### PROVIDED ENTRIES:
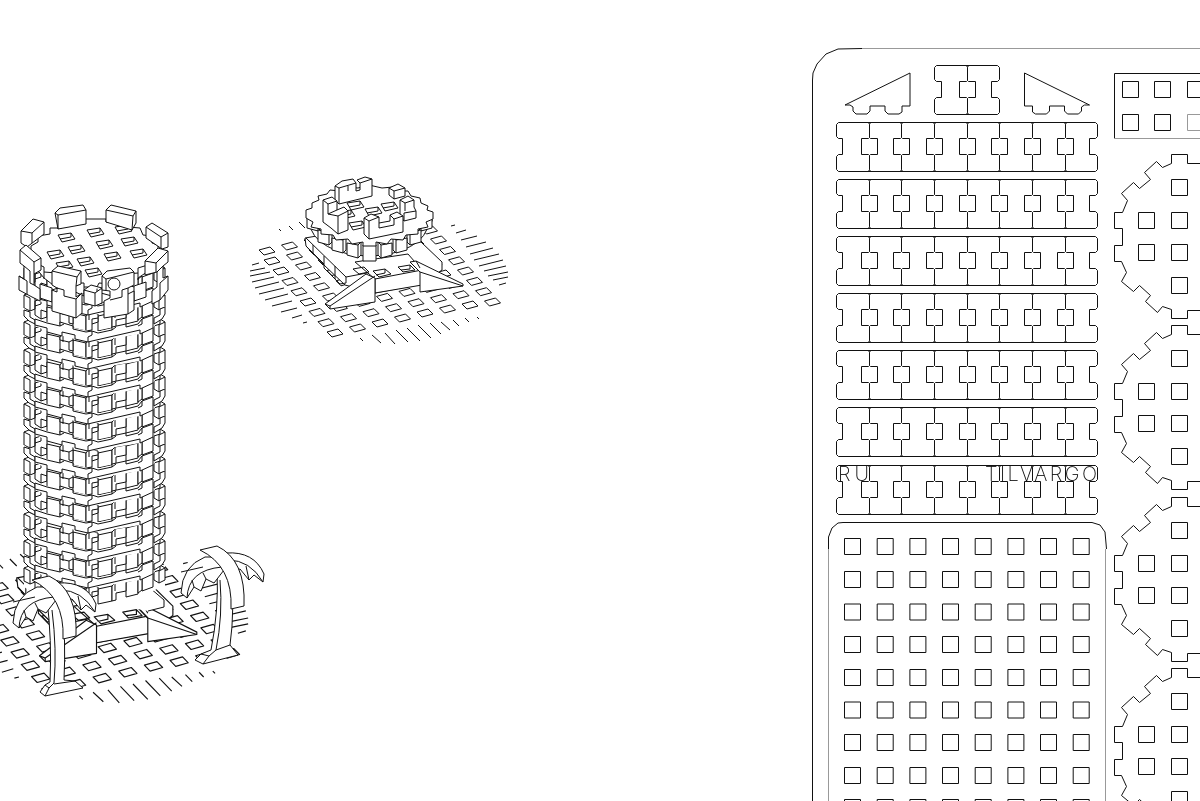
<!DOCTYPE html>
<html lang="es">
<head>
<meta charset="utf-8">
<title>Tower construction kit</title>
<style>
:root { --paper: #fff; --ink: #111; --faint: #999; }
html, body { margin: 0; background: var(--paper); overflow: hidden; }
svg { display: block; width: 1200px; height: 801px; }
.line { fill: none; stroke: var(--ink); stroke-width: 1; stroke-linejoin: round; }
.solid { fill: var(--paper); }
.blank { fill: var(--paper); stroke: none; }
.open { fill: none; }
.faint { stroke: var(--faint); }
.line path { vector-effect: non-scaling-stroke; }
.engraving { font: 200 20px Inter, "Open Sans", sans-serif; fill: var(--ink); stroke: none; }
</style>
</head>
<body>
<svg viewBox="0 0 1200 801" xmlns="http://www.w3.org/2000/svg">
<defs>
  <!-- cut sheet parts -->
  <rect id="slot" width="16" height="16"/>
  <g id="slot-row">
    <use href="#slot"/><use href="#slot" x="32.7"/><use href="#slot" x="65.4"/><use href="#slot" x="98"/>
    <use href="#slot" x="130.7"/><use href="#slot" x="163.4"/><use href="#slot" x="196"/><use href="#slot" x="228.7"/>
  </g>
  <path id="joint" d="M-1 0L0 2V15L-1 16H-8V32H-1L0 33V47L-1 49M1 0L0 2M0 15L1 16H8V32H1L0 33M0 47L1 49"/>
  <g id="wall-strip">
    <path d="M2 0H259L261 2V14L259 16H253V32H259L261 34V47L259 49H2L0 47V34L2 32H6V16H2L0 14V2Z"/>
    <use href="#joint" x="33"/><use href="#joint" x="65"/><use href="#joint" x="98"/><use href="#joint" x="131"/>
    <use href="#joint" x="163"/><use href="#joint" x="196"/><use href="#joint" x="229"/>
  </g>
  <path id="ramp" d="M845 105L910 73V106H902V112L899 114H888L885 111V106H870V111L867 114H856L853 111V107L850 105Z"/>
  <g id="floor-disc">
    <path d="M1200 163H1187V154H1171V163L1162 167 1156 161 1144 172 1150 179 1139 188 1133 182 1121 193 1127 200 1122 212H1114V228H1122V245H1114V261H1121L1126 272 1121 281 1133 291 1139 285 1150 295 1145 301 1157 312 1162 306 1171 309V318H1187V310H1200"/>
    <use href="#slot" x="1171" y="179"/><use href="#slot" x="1138" y="212"/><use href="#slot" x="1171" y="212"/>
    <use href="#slot" x="1138" y="244"/><use href="#slot" x="1171" y="244"/><use href="#slot" x="1171" y="277"/>
  </g>

  <!-- round ground plate with platform -->
  <path id="ground-hole" d="M-8 -1L3 -4 8 1 -3 4Z"/>
  <g id="ground-row">
    <use href="#ground-hole"/><use href="#ground-hole" x="22.5" y="-5"/><use href="#ground-hole" x="45" y="-10"/>
    <use href="#ground-hole" x="67.5" y="-15"/><use href="#ground-hole" x="90" y="-20"/><use href="#ground-hole" x="112.5" y="-24"/>
    <use href="#ground-hole" x="135" y="-28"/><use href="#ground-hole" x="157.5" y="-31"/>
  </g>
  <g id="ground-hatch">
    <path d="M360 338l3 3M372 335l9 8M385 333l10 11M396 330l12 12M407 328l13 13M418 325l13 13M430 323l11 11M441 322l9 8M453 320l6 6M465 318l4 4M477 317l2 2"/>
    <path d="M252 265l7-2M250 271l15-3M250 276l20-4M252 282l22-5M255 288l24-6M259 294l25-6M265 300l23-6M272 306l20-5M281 312l16-4M292 318l10-3M303 323l4-1"/>
  </g>
  <g id="ground">
    <use href="#ground-row" x="335" y="333"/><use href="#ground-row" x="326" y="322.7"/><use href="#ground-row" x="317" y="312.4"/>
    <use href="#ground-row" x="308" y="302"/><use href="#ground-row" x="299" y="291.8"/><use href="#ground-row" x="290" y="281.5"/>
    <use href="#ground-row" x="281" y="271"/><use href="#ground-row" x="272" y="261"/><use href="#ground-row" x="267" y="251"/>
    <use href="#ground-hatch"/>
    <use href="#ground-hatch" transform="rotate(180 379 274)"/>
    <g class="solid">
      <path d="M305 238L400 222 442 262V270L422 284 375 293 345 285 324 265 306 246Z"/>
      <path class="open" d="M306 238L346 277 372 272M306 246L324 264V268L340 284 346 283V277M313 245V253M324 256V264M335 266V279"/>
      <path d="M355 262L408 254 422 270V285L375 293V279Z"/>
      <path class="open" d="M375 279L422 270M373 271l12-2 6 5-12 3zM398 267l12-2 5 5-12 2zM385 269v4l-9 2M410 265v4l-9 1M353 269l11-2 5 5-10 2z"/>
      <path d="M325 304L366 274 375 278V302L330 309Z"/><path class="open" d="M330 309V306L375 276M325 304L330 306"/>
      <path d="M410 262L416 261 463 284V286L420 292V272Z"/><path class="open" d="M410 262L420 272 463 286M420 268L416 261"/>
    </g>
  </g>

  <!-- low tower rim -->
  <path id="cog" d="M-6 -6L5 -4V9L-6 6ZM5 -4L8 -7V6L5 9"/>
  <g id="cogs"><use href="#cog" x="313" y="222"/><use href="#cog" x="324" y="236"/><use href="#cog" x="338" y="244"/><use href="#cog" x="353" y="249"/></g>

  <!-- tower wall course -->
  <g id="course-blocks" class="solid">
    <path class="blank" d="M24 -30V-8L35 -1 47 4 86 11 98 12 138 4 153 -4 165 -10V-30Z"/>
    <path d="M24 -27l5-2 6 3v13l-5 2-6-3zM35 -21l6-2 6 4v14l-6 2-6-4zM154 -27l6-3 5 3v12l-6 3-5-3z"/>
    <path class="open" d="M24 -27l6 3v13M41 -23v5l-6 2M41 -3v-9l6 2M160 -30v5l-6 2M165 -27l-6 3v12"/>
    <path d="M47 -15L60 -12V4L47 1ZM73 -9L86 -6V9L73 6ZM98 -6L112 -9V6L98 9ZM126 -13L138 -16V-1L126 2ZM142 -18L153 -22V-8L142 -4Z"/>
    <path d="M60 -12l3-4 10 3v15l-4-1v-8l-9-2zM86 -6l3-4 9 2v8l-6 2v6l-6 1zM112 -9l3-3 11-2v10l-10 2v7l-4 1zM138 -16l4-3v14l-4 3z"/>
    <path class="open" d="M63 -16v9M89 -10v8M115 -12v8M69 -7l4-2M92 2v-5l6-1"/>
  </g>
  <g id="course" class="solid">
    <path class="blank" d="M24 -14L35 -4 47 0 88 9 100 9 138 0 153 -7 165 -16V-10L153 6 140 12 92 20 75 17 47 10 35 3 24 -6Z"/>
    <path d="M24 -12l6 2v5l5 3v4l-6-3-5-5zM165 -15l-5 2v6l-6 3v6l8-5 3-5z"/>
    <path d="M35 -3L47 1 60 4V0L73 4V7L86 10 92 9 98 11 112 8V5L126 2V5L138 2 142 -3 153 -7V6L140 12V8L92 19 88 20 75 17V13L62 10V14L47 10V6L35 3Z"/>
    <path class="open" d="M92 9V13L88 15M112 8l4-3M60 4l4-2M142 -3V2L138 4M88 20V15"/>
  </g>
  <g id="ring"><use href="#course-blocks"/><use href="#course"/></g>

  <!-- palm leaves -->
  <g id="palm-fronds" class="solid">
    <path d="M226 553Q254 551 264 574L263 582 254 575 249 580 240 569 231 572Z"/>
    <path class="open" d="M228 560Q250 560 263 582M249 580L246 566"/>
    <path d="M216 557L205 557Q182 566 181 593L187 598 194 587 201 591 206 579 214 583 224 570Z"/>
    <path class="open" d="M187 598Q188 570 222 567M181 572L203 567M194 587L192 580M206 579L203 573"/>
    <path d="M200 550L217 546Q246 560 244 606L231 609Q233 566 200 550Z"/>
  </g>

  <!-- battlements -->
  <path id="deck-hole" d="M-9 -2L4 -4 8 2 -5 5ZM4 -4V0L-7 2"/>
  <path id="merlon" d="M0 5L5 0 28 -3 31 2V16L3 21ZM3 21V7L31 2M0 5L3 7"/>
</defs>

<!-- low tower assembly -->
<g id="low-model" class="line">
  <use href="#ground"/>
  <g class="solid">
    <ellipse cx="369" cy="223" rx="59" ry="33"/>
    <use href="#cogs"/><use href="#cogs" transform="matrix(-1 0 0 1 739 0)"/>
    <path d="M363 245H376V261H363Z"/>
    <path d="M306 218V210L312 208V203L319 200 318 196 327 194 330 190 340 191 345 187 358 188 369 185 382 188 393 187 398 191 408 191 411 196 420 198 421 203 428 206 427 210 433 212V219L426 222 428 227 418 229V234L406 235 403 240 391 239 387 244 376 242V246H363V242L352 244 348 239 336 240 333 235 321 234V229L311 227 313 222Z"/>
    <use href="#deck-hole" x="347" y="214"/><use href="#deck-hole" x="374" y="211"/>
    <use href="#deck-hole" x="390" y="206"/><use href="#deck-hole" x="358" y="225"/><use href="#deck-hole" x="356" y="205"/>
    <path d="M335 186l7-5 11-2 3 4v8l4-1v-7l-3-3 8-3 7 2v17l-33 8-4-4z"/><path class="open" d="M335 186l4 2 17-5M339 188v16M360 183l12-4M348 191v-5"/>
    <path d="M389 188l9-4 7 4v8l-11 3-5-4zM394 199v-8l11-3M389 188l5 3"/>
    <path d="M323 200l9-3 5 4v9l7-3 4 4v19l-10 4-7-6-8-6z"/><path class="open" d="M323 200l5 4 9-3M328 204v10l9-4M328 214l10 2 10-5M338 216v18"/>
    <path d="M400 200l8-4 6 4v7l2 4v7l-12 3-4-5z"/><path class="open" d="M400 200l5 3 9-3M405 203v8M404 221v-8l12-2"/>
    <path d="M364 218l7-4 8 3v6l11-2v-6l7-3 6 4v16l-34 7-5-5z"/><path class="open" d="M364 218l5 3 10-4M369 221v18M390 215l4 4 9-3M394 219v6l-15 3v-5"/>
  </g>
</g>

<!-- tall tower assembly -->
<g id="tall-model" class="line">
  <use href="#ground" transform="matrix(1.14 0 0 1.18 -331 297)"/>
  <path class="solid" d="M97 601L150 588 164 600V607L148 611"/>
  <g id="tower-wall">
    <use href="#course-blocks" y="595"/><use href="#ring" y="568"/><use href="#ring" y="541"/><use href="#ring" y="513"/>
    <use href="#ring" y="486"/><use href="#ring" y="459"/><use href="#ring" y="431"/><use href="#ring" y="404"/>
    <use href="#ring" y="377"/><use href="#ring" y="349"/><use href="#ring" y="322"/><use href="#ring" y="295"/>
  </g>
  <g id="tower-crown" class="solid">
    <path d="M31 246L38 242V236L50 234V228L62 228 66 222 84 222V219H106V222L124 222 128 227 140 228 143 235 152 236V243L158 245V262L150 270 138 278V288L127 285V291L112 289V296L97 292V297L84 293V296L71 290V293L57 285V288L44 278 31 262Z"/>
    <path class="open" d="M33 262l11 5v5l13 1v5l14 0v5l13 0v4l13 0 2-4 13 1v-5l15 0v-5l11-1v-5l13-4M57 278v8M71 283v7M84 287v7M97 287v6M112 284v6M127 279v7M138 273v7M44 272v7"/>
    <g id="deck">
      <use href="#deck-hole" x="67" y="237"/><use href="#deck-hole" x="96" y="232"/><use href="#deck-hole" x="124" y="229"/>
      <use href="#deck-hole" x="77" y="249"/><use href="#deck-hole" x="105" y="244"/><use href="#deck-hole" x="130" y="241"/>
      <use href="#deck-hole" x="56" y="254"/><use href="#deck-hole" x="86" y="261"/><use href="#deck-hole" x="113" y="256"/>
      <use href="#deck-hole" x="139" y="253"/><use href="#deck-hole" x="94" y="272"/><use href="#deck-hole" x="65" y="265"/>
    </g>
    <use href="#merlon" x="55" y="208"/>
    <path d="M106 210L111 205 136 211V223L132 230 106 222ZM106 210L133 216 136 211M133 216L132 230"/>
    <path d="M21 231L33 219 44 222V234L27 247 21 243ZM21 231L32 233 44 222M32 233V243"/>
    <path d="M146 227L152 223 168 233V247L162 249 146 238ZM146 227L161 237 168 233M161 237V249"/>
    <path d="M40 284L52 288V302L40 298ZM84 290L91 285 102 288V303L95 306 84 303ZM84 290L95 293 102 288M95 293V306M134 286L146 282V297L134 301Z"/>
    <path d="M20 250L26 245 41 258V270L34 274V285L40 289V301L32 297 19 290V276L24 279V266L20 263Z"/>
    <path class="open" d="M20 250L34 262 41 258M34 262V274M24 266L30 271V283L34 285M19 276L27 281V294"/>
    <path d="M145 261L158 248 168 251V262L163 266V278L168 276V290L160 300 152 304V291L157 287V272L145 275Z"/>
    <path class="open" d="M145 261L156 263 168 251M156 263V272M163 266L157 272M168 276L160 283V300"/>
    <path d="M52 271L58 266 81 271V284L76 286V297L82 293V313L76 318 52 311V290L57 292V288L52 285Z"/>
    <path class="open" d="M52 271L77 277 81 271M77 277L76 286M57 288L64 290V296L76 299V318M52 290L58 288M76 299L82 293"/>
    <path d="M102 276L107 271 130 268 134 272V285L128 288V294L134 291V310L128 314 104 318V301L110 298V291L102 290Z"/>
    <path class="open" d="M102 276L106 279 134 272M106 279V290M128 288L122 290V297L110 300M128 294V314"/>
    <circle class="open" cx="114" cy="284" r="6"/>
  </g>
  <g id="palms" class="solid">
    <path d="M217 570L231 566Q235 610 230 645L238 655 203 664 195 660 201 654 211 650Q219 610 217 570Z"/>
    <path class="open" d="M220 580Q223 615 216 650L209 656 201 654M209 656L203 664M230 645L216 650"/>
    <use href="#palm-fronds"/>
    <path d="M47 600L62 597Q66 640 64 680L75 681 83 688 45 696 40 692 45 685 50 682Q52 640 47 600Z"/>
    <path class="open" d="M52 610Q57 650 54 683L49 688 45 685M49 688L45 696M75 681L54 684"/>
    <use href="#palm-fronds" x="-168" y="30"/>
  </g>
</g>

<!-- laser-cut sheet -->
<g id="cut-sheet" class="line">
  <path d="M812.5 801V80L813 73 817 64 826 54 838 49 862 48.5"/>
  <path class="faint" d="M862 48.5H1200"/>
  <use href="#ramp"/>
  <use href="#ramp" transform="matrix(-1 0 0 1 1934.5 0)"/>
  <g id="short-strip" transform="translate(934.5 65.5)">
    <path d="M2 0H63L65 2V14L63 16H57V32H63L65 34V47L63 49H2L0 47V34L2 32H7V16H2L0 14V2Z"/>
    <use href="#joint" x="33"/>
  </g>
  <g id="wall-strips" transform="translate(836.5 0)">
    <use href="#wall-strip" y="122.5"/><use href="#wall-strip" y="179.5"/><use href="#wall-strip" y="236.5"/><use href="#wall-strip" y="293.5"/>
    <use href="#wall-strip" y="350.5"/><use href="#wall-strip" y="407.5"/><use href="#wall-strip" y="465.5"/>
  </g>
  <text class="engraving" x="838" y="481" textLength="31">RU</text>
  <text class="engraving" x="985" y="481" textLength="112">TILVARGO</text>

  <g id="ground-panel">
    <path d="M828.5 549V537L832 528 838 523 843 522.5H1092L1100 525 1105 532 1106.5 549"/>
    <path class="faint" d="M828.5 549V801M1105.5 549V801"/>
    <g transform="translate(844.5 0)">
      <use href="#slot-row" y="538.5"/><use href="#slot-row" y="571.5"/><use href="#slot-row" y="604"/><use href="#slot-row" y="636.5"/>
      <use href="#slot-row" y="669.5"/><use href="#slot-row" y="702"/><use href="#slot-row" y="734.5"/><use href="#slot-row" y="767.5"/><use href="#slot-row" y="799.5"/>
    </g>
  </g>

  <g id="platform-panel">
    <path d="M1200 73.5H1114.5V138"/><path class="faint" d="M1114 138.5H1200"/>
    <use href="#slot" x="1122.5" y="81.5"/><use href="#slot" x="1154.5" y="81.5"/><use href="#slot" x="1187.5" y="81.5"/>
    <use href="#slot" x="1122.5" y="114.5"/><use href="#slot" x="1154.5" y="114.5"/><use href="#slot" class="faint" x="1187.5" y="114.5"/>
  </g>
  <g id="floor-discs" transform="translate(.5 .5)">
    <use href="#floor-disc"/><use href="#floor-disc" y="171"/><use href="#floor-disc" y="343"/><use href="#floor-disc" y="514"/>
  </g>
</g>
</svg>
</body>
</html>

### AIM OF THE TASK:
Within the material above, copy exactly the lines from the line that holds "-27l5-2 6 3v13l-5" up to and including the line that holds "-27l6 3v13M41 -23v5l-6".

### OUTPUT BELOW:
    <path d="M24 -27l5-2 6 3v13l-5 2-6-3zM35 -21l6-2 6 4v14l-6 2-6-4zM154 -27l6-3 5 3v12l-6 3-5-3z"/>
    <path class="open" d="M24 -27l6 3v13M41 -23v5l-6 2M41 -3v-9l6 2M160 -30v5l-6 2M165 -27l-6 3v12"/>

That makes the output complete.